So, I moved in to help, and here I sit at the Oxbow Public Market, across town, I’ve finished my work and have chosen to write from here, too, rather than return home. So what happens when Mom can no longer care for the house to her liking, be that next week or in another decade? If we keep it, it will become mine. I’m about ready to call the realtor now! But, if it were my house, or I were placed in charge of the house, I would break the chains of enslavement. Beginning outdoors, assuming I didn’t have tens of thousands of dollars to replace the lawns with an attractive, low maintenance, drought tolerant yard, I’d at least re-do the sprinklers. I’d replace the planters requiring weeding with low maintenance patios that could be populated with chairs and a container garden, maybe, with easy to care for and very hardy plants. Maybe a fire pit and a water feature. The rest would be left to nature, as there is a creek full of oak tress that offers a lovely, serene and natural backdrop. I would leave the leaves on the ground, rather than pay someone to make them go away, so they would provide a natural mulch in that area, preventing the growth of weeds and nourishing the soil, keeping it moist without as much water. The hedges and fussy trees would be replaced with things that didn’t require constant pruning into weird, contrived and unnatural shapes for growing things. When have you ever seen a shrub with right angles in nature, let alone an entire fifty-foot row of them?
Indoors. I would rent a dumpster and conduct a knick-knack holocaust. I would have the industrial shredding company pull up their largest truck and haul away every scrap of paper. Every closet, drawer and cupboard would be completely emptied and only those items that have been used in the past year would be replaced into them, and then, only after very careful consideration. It if isn’t loved, it isn’t kept. We owe no duty or obligation to any inanimate object occupying a space in our home.
Sounds great! I’d like to do that now! But it is my mom’s home, her pride and joy, and I think a very real reason she is still ambulatory, I think it provides her a sense of purpose. So, out of respect for her, I don’t want to force any issues. Tensions are rising, though; an air of martyrdom has developed relating to her “having to clean the house”. The house is as clean as it’s going to get for the impending company. We just need to stuff all the shopping lists, catalogs, and scraps of newspapers into one of the drawers, cupboards or closets. The carpet couldn’t be much cleaner, the windows most definitely are not capable of becoming any cleaner. I could offer to mop the floors, I have no problem with that. But, I really, really doubt that my mom’s twin sister and her husband, who are failing in sight, are going to notice that the floors aren’t waxed. Personally, I think it’s borderline criminal to wax floors when ninety-year-old people are going to be walking on them!

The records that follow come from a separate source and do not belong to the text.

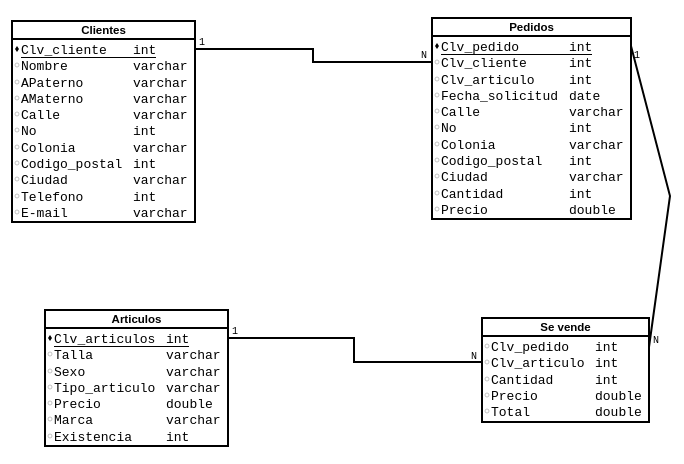
<!DOCTYPE html>
<html lang="es">
<head>
<meta charset="utf-8">
<title>Diagrama de tablas</title>
<style>
:root { --ink: #000; --paper: #fff; --optional: #b4b4b4; }
* { box-sizing: border-box; margin: 0; padding: 0; }
body { width: 684px; height: 464px; overflow: hidden; background: var(--paper); color: var(--ink); }
.diagram { position: relative; width: 684px; height: 464px; overflow: hidden; }
.connectors { position: absolute; inset: 0; }
.connectors polyline { fill: none; stroke: var(--ink); stroke-width: 2; }
.connectors text { font: 10px "Liberation Mono", monospace; fill: var(--ink); }
.entity { position: absolute; border: 2px solid var(--ink); background: var(--paper); }
.entity h2 { height: 18px; border-bottom: 2px solid var(--ink); font: bold 11.5px/17px "Liberation Sans", sans-serif; text-align: center; }
.entity ul { list-style: none; padding-top: 3px; font: 13px/16.3px "Liberation Mono", monospace; white-space: nowrap; }
.entity li { display: flex; height: 16.3px; }
.marker { flex: none; width: 8px; height: 16px; }
.field { display: flex; height: 15px; }
.key .field { border-bottom: 1px solid var(--ink); }
.name { width: var(--name-width); }
.clientes { left: 11px; top: 20px; width: 185px; height: 203px; --name-width: 112px; }
.pedidos { left: 431px; top: 17px; width: 201px; height: 203px; --name-width: 128px; }
.articulos { left: 44px; top: 309px; width: 185px; height: 138px; --name-width: 112px; }
.se-vende { left: 481px; top: 317px; width: 169px; height: 106px; --name-width: 104px; }
</style>
</head>
<body>
<main class="diagram">
  <svg class="connectors" width="684" height="464" viewBox="0 0 684 464">
    <defs>
      <symbol id="key" viewBox="0 0 8 16"><polygon points="4,3 6,6 4,9 2,6" fill="var(--ink)"/></symbol>
      <symbol id="attr" viewBox="0 0 8 16"><circle cx="4" cy="6" r="2" fill="none" stroke="var(--optional)" stroke-width="0.8"/></symbol>
    </defs>
    <polyline points="195,49 313,49 313,62 432,62"/>
    <polyline points="631,46 670,196 649,347"/>
    <polyline points="228,338 354,338 354,362 482,362"/>
    <text x="199" y="45">1</text>
    <text x="421" y="58">N</text>
    <text x="634" y="58">1</text>
    <text x="653" y="343">N</text>
    <text x="232" y="334">1</text>
    <text x="471" y="359">N</text>
  </svg>

  <section class="entity clientes">
    <h2>Clientes</h2>
    <ul>
      <li class="key"><svg class="marker"><use href="#key"/></svg><span class="field"><span class="name">Clv_cliente</span><span>int</span></span></li>
      <li><svg class="marker"><use href="#attr"/></svg><span class="field"><span class="name">Nombre</span><span>varchar</span></span></li>
      <li><svg class="marker"><use href="#attr"/></svg><span class="field"><span class="name">APaterno</span><span>varchar</span></span></li>
      <li><svg class="marker"><use href="#attr"/></svg><span class="field"><span class="name">AMaterno</span><span>varchar</span></span></li>
      <li><svg class="marker"><use href="#attr"/></svg><span class="field"><span class="name">Calle</span><span>varchar</span></span></li>
      <li><svg class="marker"><use href="#attr"/></svg><span class="field"><span class="name">No</span><span>int</span></span></li>
      <li><svg class="marker"><use href="#attr"/></svg><span class="field"><span class="name">Colonia</span><span>varchar</span></span></li>
      <li><svg class="marker"><use href="#attr"/></svg><span class="field"><span class="name">Codigo_postal</span><span>int</span></span></li>
      <li><svg class="marker"><use href="#attr"/></svg><span class="field"><span class="name">Ciudad</span><span>varchar</span></span></li>
      <li><svg class="marker"><use href="#attr"/></svg><span class="field"><span class="name">Telefono</span><span>int</span></span></li>
      <li><svg class="marker"><use href="#attr"/></svg><span class="field"><span class="name">E-mail</span><span>varchar</span></span></li>
    </ul>
  </section>

  <section class="entity pedidos">
    <h2>Pedidos</h2>
    <ul>
      <li class="key"><svg class="marker"><use href="#key"/></svg><span class="field"><span class="name">Clv_pedido</span><span>int</span></span></li>
      <li><svg class="marker"><use href="#attr"/></svg><span class="field"><span class="name">Clv_cliente</span><span>int</span></span></li>
      <li><svg class="marker"><use href="#attr"/></svg><span class="field"><span class="name">Clv_articulo</span><span>int</span></span></li>
      <li><svg class="marker"><use href="#attr"/></svg><span class="field"><span class="name">Fecha_solicitud</span><span>date</span></span></li>
      <li><svg class="marker"><use href="#attr"/></svg><span class="field"><span class="name">Calle</span><span>varchar</span></span></li>
      <li><svg class="marker"><use href="#attr"/></svg><span class="field"><span class="name">No</span><span>int</span></span></li>
      <li><svg class="marker"><use href="#attr"/></svg><span class="field"><span class="name">Colonia</span><span>varchar</span></span></li>
      <li><svg class="marker"><use href="#attr"/></svg><span class="field"><span class="name">Codigo_postal</span><span>int</span></span></li>
      <li><svg class="marker"><use href="#attr"/></svg><span class="field"><span class="name">Ciudad</span><span>varchar</span></span></li>
      <li><svg class="marker"><use href="#attr"/></svg><span class="field"><span class="name">Cantidad</span><span>int</span></span></li>
      <li><svg class="marker"><use href="#attr"/></svg><span class="field"><span class="name">Precio</span><span>double</span></span></li>
    </ul>
  </section>

  <section class="entity articulos">
    <h2>Articulos</h2>
    <ul>
      <li class="key"><svg class="marker"><use href="#key"/></svg><span class="field"><span class="name">Clv_articulos</span><span>int</span></span></li>
      <li><svg class="marker"><use href="#attr"/></svg><span class="field"><span class="name">Talla</span><span>varchar</span></span></li>
      <li><svg class="marker"><use href="#attr"/></svg><span class="field"><span class="name">Sexo</span><span>varchar</span></span></li>
      <li><svg class="marker"><use href="#attr"/></svg><span class="field"><span class="name">Tipo_articulo</span><span>varchar</span></span></li>
      <li><svg class="marker"><use href="#attr"/></svg><span class="field"><span class="name">Precio</span><span>double</span></span></li>
      <li><svg class="marker"><use href="#attr"/></svg><span class="field"><span class="name">Marca</span><span>varchar</span></span></li>
      <li><svg class="marker"><use href="#attr"/></svg><span class="field"><span class="name">Existencia</span><span>int</span></span></li>
    </ul>
  </section>

  <section class="entity se-vende">
    <h2>Se vende</h2>
    <ul>
      <li><svg class="marker"><use href="#attr"/></svg><span class="field"><span class="name">Clv_pedido</span><span>int</span></span></li>
      <li><svg class="marker"><use href="#attr"/></svg><span class="field"><span class="name">Clv_articulo</span><span>int</span></span></li>
      <li><svg class="marker"><use href="#attr"/></svg><span class="field"><span class="name">Cantidad</span><span>int</span></span></li>
      <li><svg class="marker"><use href="#attr"/></svg><span class="field"><span class="name">Precio</span><span>double</span></span></li>
      <li><svg class="marker"><use href="#attr"/></svg><span class="field"><span class="name">Total</span><span>double</span></span></li>
    </ul>
  </section>
</main>
</body>
</html>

So, with that, I suppose I’d better head home and get to mopping. It’s Friday night and I’ve been working hard all week. I’m ready to relax with a glass of wine and a good book before getting a good night’s rest before a very long training run very early tomorrow. Is it bad I have plans other than vacuuming, mopping, dusting and washing windows tomorrow? The dirt, real or imagined, will wait. I’m no slave.